I just finished this book, and... for the record, there are over 40 pages of footnotes and references in the back of the book. I'm not a expert in the field, but Homo Aestheticus feels like a graduate level text, and is certainly more "scholarly" than most books you'll find in a bookstore.
That said, I found Homo Aestheticus to be one of the most unique and insightful books I've read. A few spots were quite detailed and dry, but overall I found myself underlining interesting points like a madman. The concluding chapter was mindblowing. The author somehow cohesively pulled together such topics as human experience, modernism and postmoderism, literacy and writing, oral tradition, language, symbols, and thought, meaning and reality, human and culture evolution, and, of course, aesthetics and art. Certainly, it will have a lasting impact on my thinking about "art." Very much recommended for interdisciplinary thinkers.
Homo Aestheticus is a great attempt by Ellen Dissanayke to find the biological/physiological connection between humans and art or art making. She begins by discussing Darwin and invites us to accept that she has considered some scientific connection between the evolution of humans and why we included art/art making in our evolution. The devise to use science is intriguing and maybe somewhat convincing, but for those of us who require scholarship in research, Ms. Dissanayake misses all the marks.

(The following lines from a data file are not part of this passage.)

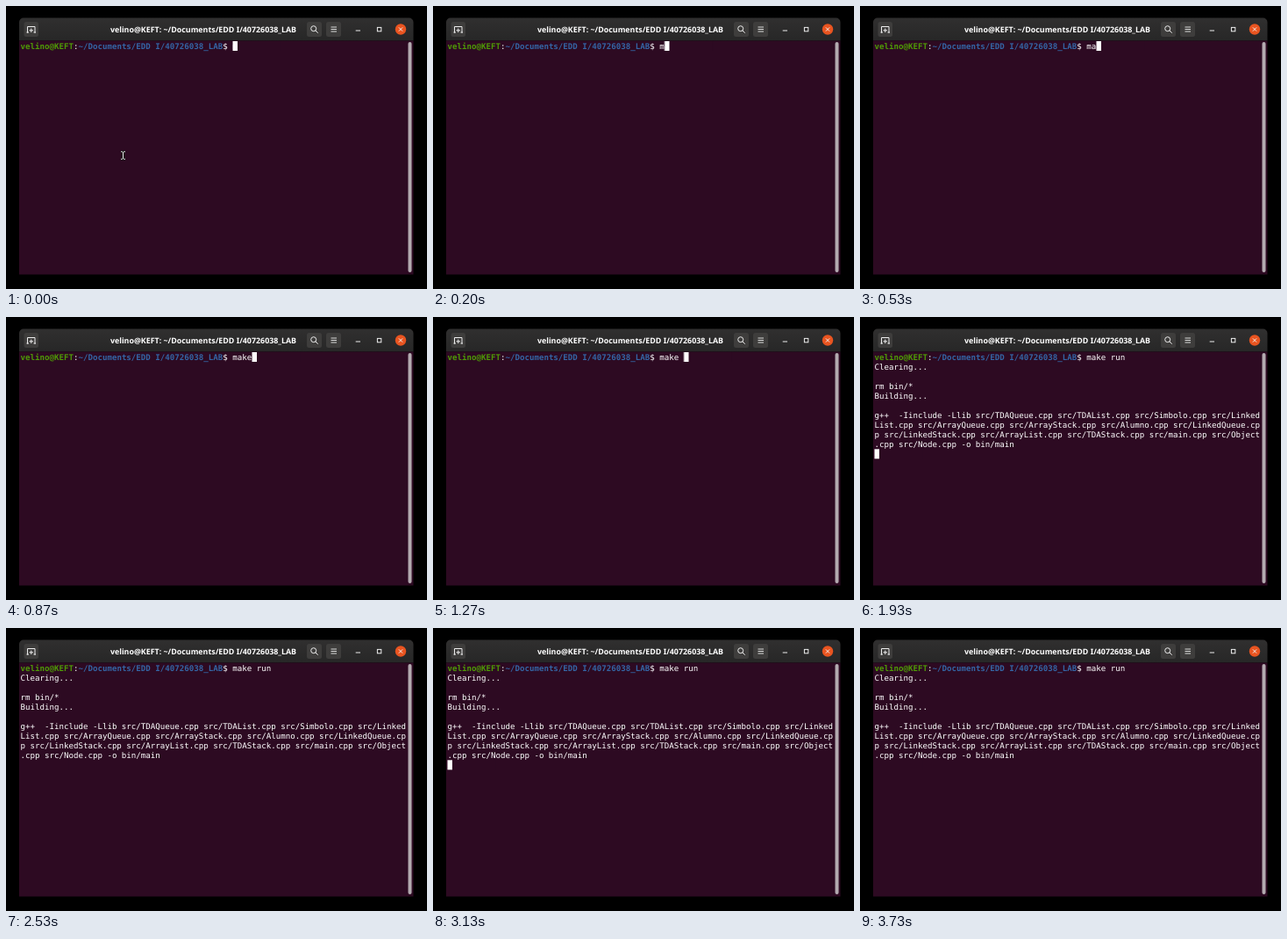
These frames come from a looping animation (480 px wide and 322 px high, 3.99 s). An HTML page:

```html
<!DOCTYPE html>
<html lang="es">
<head>
<meta charset="utf-8">
<title>Terminal</title>
<style>
  html, body { margin: 0; width: 100%; height: 100%; overflow: hidden; background: #000; }
  svg { display: block; width: 480px; height: 322px; }
  text { white-space: pre; text-rendering: geometricPrecision; }
  .title { font: bold 8.87px "Noto Sans", "Open Sans", sans-serif; text-anchor: middle; fill: #fff; }
  .term { font: 9.135px "DejaVu Sans Mono", monospace; fill: #fff; }
  .user { font-weight: bold; fill: #4e9a06; }
  .path { font-weight: bold; fill: #3465a4; }
  .button { fill: #3e3d3c; }
  .icon { fill: none; stroke: #eee; stroke-width: 1; }

  #pointer, #output, #caret, #block { animation: 3990ms step-end infinite; }
  #pointer { animation-name: hide-pointer; }
  #output { animation-name: show-output; }
  #caret { animation-name: type; }
  #block { animation-name: blink; }

  @keyframes hide-pointer {
    0% { visibility: visible; }
    1.754%, 100% { visibility: hidden; }
  }
  @keyframes show-output {
    0% { visibility: hidden; }
    48.37%, 100% { visibility: visible; }
  }
  /* The caret drags a background patch that hides letters not yet typed. */
  @keyframes type {
    0% { transform: translate(0, 0); }
    3.258% { transform: translate(5.5px, 0); }
    13.28% { transform: translate(11px, 0); }
    18.295% { transform: translate(16.5px, 0); }
    21.8% { transform: translate(22px, 0); }
    31.825% { transform: translate(27.5px, 0); }
    36.84% { transform: translate(33px, 0); }
    38.34% { transform: translate(38.5px, 0); }
    40.1% { transform: translate(44px, 0); }
    48.37%, 100% { transform: translate(-242px, 110.3px); }
  }
  @keyframes blink {
    0% { visibility: visible; }
    63.405% { visibility: hidden; }
    78.445% { visibility: visible; }
    93.48%, 100% { visibility: hidden; }
  }
</style>
</head>
<body>
<svg viewBox="0 0 480 322">
  <defs>
    <linearGradient id="bar" x2="0" y2="1">
      <stop stop-color="#302f2f"/>
      <stop offset="1" stop-color="#272727"/>
    </linearGradient>
  </defs>

  <path d="M15 39.5V18.5a5 5 0 0 1 5-5H459.500a5 5 0 0 1 5 5V39.500z" fill="url(#bar)"/>
  <rect x="15" y="39.500" width="449.500" height="266" fill="#2d0a22"/>
  <rect x="458.500" y="41" width="4" height="262" rx="2" fill="#b3aab0"/>

  <g class="button">
    <rect x="20.500" y="18" width="16.500" height="17" rx="2.500"/>
    <rect x="343" y="18" width="17" height="17" rx="2.500"/>
    <rect x="365" y="18" width="17" height="17" rx="2.500"/>
  </g>
  <g class="icon">
    <path d="M24.500 30.500V23.500H33V30.500M23.500 30H26M31.500 30H34M28.750 25.500V30M26.500 27.750H31"/>
    <circle cx="350.700" cy="25.700" r="3"/>
    <path d="M353 28l2.700 2.700"/>
    <path d="M370.500 24H377M370.500 26.500H377M370.500 29H377" stroke-width=".9"/>
    <path d="M398.700 28H404"/>
    <rect x="423.400" y="24.400" width="4.400" height="4.400"/>
  </g>
  <circle cx="450" cy="26.500" r="6.200" fill="#e95420"/>
  <path class="icon" d="M447.900 24.400l4.200 4.200m0-4.200l-4.200 4.200"/>
  <text class="title" x="225" y="29.600">velino@KEFT: ~/Documents/EDD I/40726038_LAB</text>

  <g class="term">
    <text x="16.500" y="48.700"><tspan class="user">velino@KEFT</tspan>:<tspan class="path">~/Documents/EDD I/40726038_LAB</tspan>$ make run</text>
    <g id="output">
      <text x="16.500" y="59.700">Clearing...</text>
      <text x="16.500" y="81.800">rm bin/*</text>
      <text x="16.500" y="92.800">Building...</text>
      <text x="16.500" y="114.900">g++  -Iinclude -Llib src/TDAQueue.cpp src/TDAList.cpp src/Simbolo.cpp src/Linked</text>
      <text x="16.500" y="125.900">List.cpp src/ArrayQueue.cpp src/ArrayStack.cpp src/Alumno.cpp src/LinkedQueue.cp</text>
      <text x="16.500" y="136.900">p src/LinkedStack.cpp src/ArrayList.cpp src/TDAStack.cpp src/main.cpp src/Object</text>
      <text x="16.500" y="148">.cpp src/Node.cpp -o bin/main</text>
    </g>
  </g>

  <g id="caret">
    <rect x="258.500" y="40" width="55" height="11" fill="#2d0a22"/>
    <rect id="block" x="258.500" y="40" width="5.500" height="11" fill="#fff"/>
  </g>

  <g id="pointer" fill="none">
    <path id="beam" d="M131 165.800H132.500L133.500 166.500L134.500 165.800H136M133.500 166.500V173.500M131 174.200H132.500L133.500 173.500L134.500 174.200H136" stroke="#111" stroke-width="2.400"/>
    <use href="#beam" style="display:none"/>
    <path d="M131 165.800H132.500L133.500 166.500L134.500 165.800H136M133.500 166.500V173.500M131 174.200H132.500L133.500 173.500L134.500 174.200H136" stroke="#eee"/>
  </g>
</svg>
</body>
</html>
```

To write an essay of your own observations relieves the writer from the obligation of proving anything. Just write and hope someone cares. But to write about scientific fact, psychological studies, and human behavior, the writer is obligated to avoid such phrases as "Everyone knows," "It follows that," etc. Another problematic phrase when trying to prove a point of fact is "Research findings indicate" (154). If the goal is to convince me, then site the study. Her phrase "Making Special" just isn't scientific enough for me.
This is the most unscholarly philosophy book I have ever encountered. I wouldn't be complaining about the book if it was billed as an easy-reading-personal-point-of-view thing, but when I must trudge through thick, factual material to get to the point of a thesis, I want my money's worth. I want to come away from the text feeling that I have just earned all those aches and pains from a great cerebral workout. If you want that kind of experience, it's not here in Home Aestheticus. You would more likely come closer to that kind of workout by chatting with someone at the gym than by reading this book.